Problem to solve
Below are some records: retype them all exactly, but not the pictures.

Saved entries

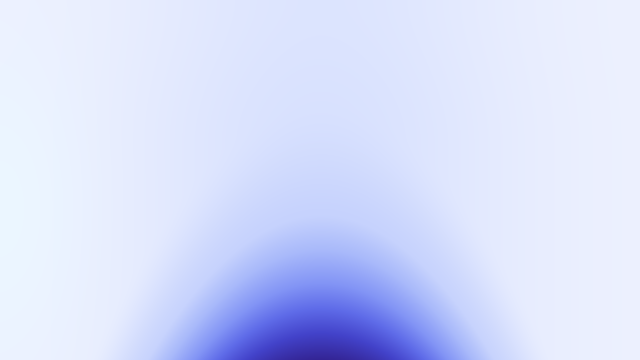
A Shadertoy shader for this background:

```glsl
const vec3 INK = vec3(0.20, 0.14, 0.58);
const vec3 INDIGO = vec3(0.26, 0.26, 0.79);
const vec3 COBALT = vec3(0.37, 0.42, 0.91);
const vec3 PERIWINKLE = vec3(0.51, 0.58, 0.96);
const vec3 LAVENDER = vec3(0.66, 0.725, 0.98);
const vec3 HAZE = vec3(0.76, 0.81, 0.99);
const vec3 MIST = vec3(0.845, 0.88, 0.995);
const vec3 PALE = vec3(0.93, 0.945, 0.998);
const vec3 ICE = vec3(0.92, 0.965, 1.0);

// Linear position of x between two stops
float ramp(float start, float end, float x) {
    return clamp((x - start) / (end - start), 0.0, 1.0);
}

// Bell curve with the given width
float bell(float x, float width) {
    return exp(-x * x / (width * width));
}

// Pale vertical column, with a cool tint along the left edge
vec3 backdrop(vec2 p, float leftDistance) {
    float column = bell(p.x, 0.52) * (1.0 - 0.22 * smoothstep(0.6, 1.0, p.y));
    vec3 color = mix(PALE, MIST, column);
    float tint = bell(leftDistance, 0.22) * bell(p.y - 0.42, 0.42);
    return mix(color, ICE, tint);
}

// Colour of the glow from its dark core outwards
vec3 glowColor(float d) {
    vec3 color = mix(INK, INDIGO, ramp(0.0, 0.074, d));
    color = mix(color, COBALT, ramp(0.074, 0.143, d));
    color = mix(color, PERIWINKLE, ramp(0.143, 0.213, d));
    color = mix(color, LAVENDER, ramp(0.213, 0.306, d));
    return mix(color, HAZE, ramp(0.306, 0.40, d));
}

void mainImage(out vec4 fragColor, in vec2 fragCoord) {
    vec2 uv = fragCoord / iResolution.xy;
    float aspect = iResolution.x / iResolution.y;
    vec2 p = vec2((uv.x - 0.502) * aspect, uv.y);

    // Parabolic contours rising from the bottom edge
    float d = p.y + 1.72 * p.x * p.x;
    float fade = smoothstep(0.29, 0.72, d);

    vec3 color = mix(glowColor(d), backdrop(p, uv.x * aspect), fade);
    fragColor = vec4(color, 1.0);
}
```
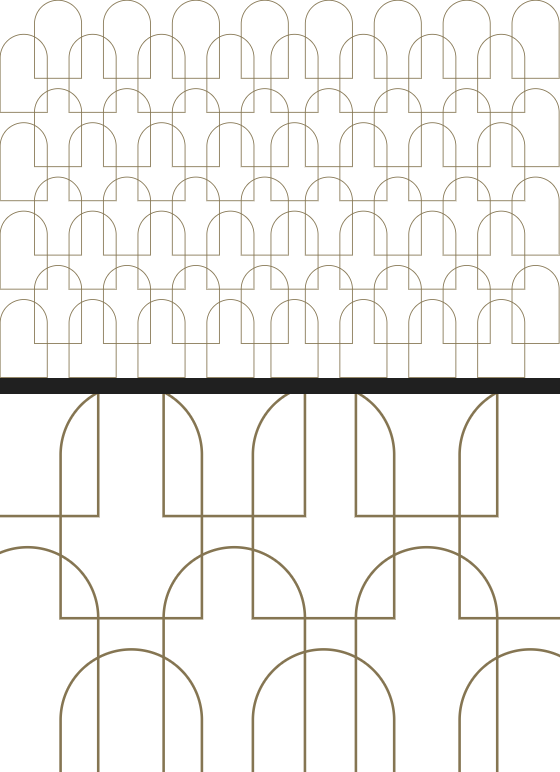
Top, the full canvas; bottom, a detail of the centre.
A WebGL 2 fragment shader for this pattern:

```glsl
#version 300 es
precision highp float;

uniform vec2 u_resolution;
out vec4 outColor;

// All lengths are in units of 1/768 of the canvas width
const float CANVAS_WIDTH = 768.0;
const float ARCH_RADIUS = 32.3;
const float ARCH_HEIGHT = 107.0;
const float LINE_WIDTH = 1.18;
const vec2 PITCH = vec2(94.5, 121.25);        // column and row spacing
const vec2 FIRST_ARCH = vec2(32.5, 0.6);      // base centre of the lowest left arch
const vec2 LAYER_SHIFT = vec2(47.1, 46.7);    // offset of the second layer
const float BLOCK_PITCH = 371.4;              // four columns, closed up by a narrower gap
const float COLUMNS_PER_BLOCK = 4.0;
const float BLOCKS = 2.0;
const float ROWS = 4.0;
const vec3 PAPER = vec3(1.0);
const vec3 BRONZE = vec3(0.52, 0.46, 0.32);

// Signed distance to a round-topped arch standing on the origin
float archDistance(vec2 p) {
    float spring = ARCH_HEIGHT - ARCH_RADIUS;
    if (p.y > spring) return length(p - vec2(0.0, spring)) - ARCH_RADIUS;
    return max(abs(p.x) - ARCH_RADIUS, -p.y);
}

// Position relative to the base centre of the nearest arch in a layer
vec2 foldToArch(vec2 p) {
    float block = clamp(floor((p.x + 0.5 * PITCH.x) / BLOCK_PITCH), 0.0, BLOCKS - 1.0);
    p.x -= block * BLOCK_PITCH;
    float column = clamp(round(p.x / PITCH.x), 0.0, COLUMNS_PER_BLOCK - 1.0);
    float rowGap = PITCH.y - ARCH_HEIGHT;
    float row = clamp(floor((p.y + 0.5 * rowGap) / PITCH.y), 0.0, ROWS - 1.0);
    return p - vec2(column, row) * PITCH;
}

// Box-filtered coverage of a thin stroke
float strokeCoverage(float dist, float pixel) {
    float overlap = 0.5 * (LINE_WIDTH + pixel) - abs(dist);
    return clamp(overlap, 0.0, min(LINE_WIDTH, pixel)) / pixel;
}

void main() {
    float pixel = CANVAS_WIDTH / u_resolution.x;
    vec2 p = gl_FragCoord.xy * pixel - FIRST_ARCH;

    // Two interlaced layers of outlined arches
    vec3 color = PAPER;
    for (int layer = 0; layer < 2; layer++) {
        vec2 local = foldToArch(p - float(layer) * LAYER_SHIFT);
        color = mix(color, BRONZE, strokeCoverage(archDistance(local), pixel));
    }
    outColor = vec4(color, 1.0);
}
```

Result of the task
A Shadertoy shader for this background:

```glsl
const vec3 INK = vec3(0.20, 0.14, 0.58);
const vec3 INDIGO = vec3(0.26, 0.26, 0.79);
const vec3 COBALT = vec3(0.37, 0.42, 0.91);
const vec3 PERIWINKLE = vec3(0.51, 0.58, 0.96);
const vec3 LAVENDER = vec3(0.66, 0.725, 0.98);
const vec3 HAZE = vec3(0.76, 0.81, 0.99);
const vec3 MIST = vec3(0.845, 0.88, 0.995);
const vec3 PALE = vec3(0.93, 0.945, 0.998);
const vec3 ICE = vec3(0.92, 0.965, 1.0);

// Linear position of x between two stops
float ramp(float start, float end, float x) {
    return clamp((x - start) / (end - start), 0.0, 1.0);
}

// Bell curve with the given width
float bell(float x, float width) {
    return exp(-x * x / (width * width));
}

// Pale vertical column, with a cool tint along the left edge
vec3 backdrop(vec2 p, float leftDistance) {
    float column = bell(p.x, 0.52) * (1.0 - 0.22 * smoothstep(0.6, 1.0, p.y));
    vec3 color = mix(PALE, MIST, column);
    float tint = bell(leftDistance, 0.22) * bell(p.y - 0.42, 0.42);
    return mix(color, ICE, tint);
}

// Colour of the glow from its dark core outwards
vec3 glowColor(float d) {
    vec3 color = mix(INK, INDIGO, ramp(0.0, 0.074, d));
    color = mix(color, COBALT, ramp(0.074, 0.143, d));
    color = mix(color, PERIWINKLE, ramp(0.143, 0.213, d));
    color = mix(color, LAVENDER, ramp(0.213, 0.306, d));
    return mix(color, HAZE, ramp(0.306, 0.40, d));
}

void mainImage(out vec4 fragColor, in vec2 fragCoord) {
    vec2 uv = fragCoord / iResolution.xy;
    float aspect = iResolution.x / iResolution.y;
    vec2 p = vec2((uv.x - 0.502) * aspect, uv.y);

    // Parabolic contours rising from the bottom edge
    float d = p.y + 1.72 * p.x * p.x;
    float fade = smoothstep(0.29, 0.72, d);

    vec3 color = mix(glowColor(d), backdrop(p, uv.x * aspect), fade);
    fragColor = vec4(color, 1.0);
}
```
Top, the full canvas; bottom, a detail of the centre.
A WebGL 2 fragment shader for this pattern:

```glsl
#version 300 es
precision highp float;

uniform vec2 u_resolution;
out vec4 outColor;

// All lengths are in units of 1/768 of the canvas width
const float CANVAS_WIDTH = 768.0;
const float ARCH_RADIUS = 32.3;
const float ARCH_HEIGHT = 107.0;
const float LINE_WIDTH = 1.18;
const vec2 PITCH = vec2(94.5, 121.25);        // column and row spacing
const vec2 FIRST_ARCH = vec2(32.5, 0.6);      // base centre of the lowest left arch
const vec2 LAYER_SHIFT = vec2(47.1, 46.7);    // offset of the second layer
const float BLOCK_PITCH = 371.4;              // four columns, closed up by a narrower gap
const float COLUMNS_PER_BLOCK = 4.0;
const float BLOCKS = 2.0;
const float ROWS = 4.0;
const vec3 PAPER = vec3(1.0);
const vec3 BRONZE = vec3(0.52, 0.46, 0.32);

// Signed distance to a round-topped arch standing on the origin
float archDistance(vec2 p) {
    float spring = ARCH_HEIGHT - ARCH_RADIUS;
    if (p.y > spring) return length(p - vec2(0.0, spring)) - ARCH_RADIUS;
    return max(abs(p.x) - ARCH_RADIUS, -p.y);
}

// Position relative to the base centre of the nearest arch in a layer
vec2 foldToArch(vec2 p) {
    float block = clamp(floor((p.x + 0.5 * PITCH.x) / BLOCK_PITCH), 0.0, BLOCKS - 1.0);
    p.x -= block * BLOCK_PITCH;
    float column = clamp(round(p.x / PITCH.x), 0.0, COLUMNS_PER_BLOCK - 1.0);
    float rowGap = PITCH.y - ARCH_HEIGHT;
    float row = clamp(floor((p.y + 0.5 * rowGap) / PITCH.y), 0.0, ROWS - 1.0);
    return p - vec2(column, row) * PITCH;
}

// Box-filtered coverage of a thin stroke
float strokeCoverage(float dist, float pixel) {
    float overlap = 0.5 * (LINE_WIDTH + pixel) - abs(dist);
    return clamp(overlap, 0.0, min(LINE_WIDTH, pixel)) / pixel;
}

void main() {
    float pixel = CANVAS_WIDTH / u_resolution.x;
    vec2 p = gl_FragCoord.xy * pixel - FIRST_ARCH;

    // Two interlaced layers of outlined arches
    vec3 color = PAPER;
    for (int layer = 0; layer < 2; layer++) {
        vec2 local = foldToArch(p - float(layer) * LAYER_SHIFT);
        color = mix(color, BRONZE, strokeCoverage(archDistance(local), pixel));
    }
    outColor = vec4(color, 1.0);
}
```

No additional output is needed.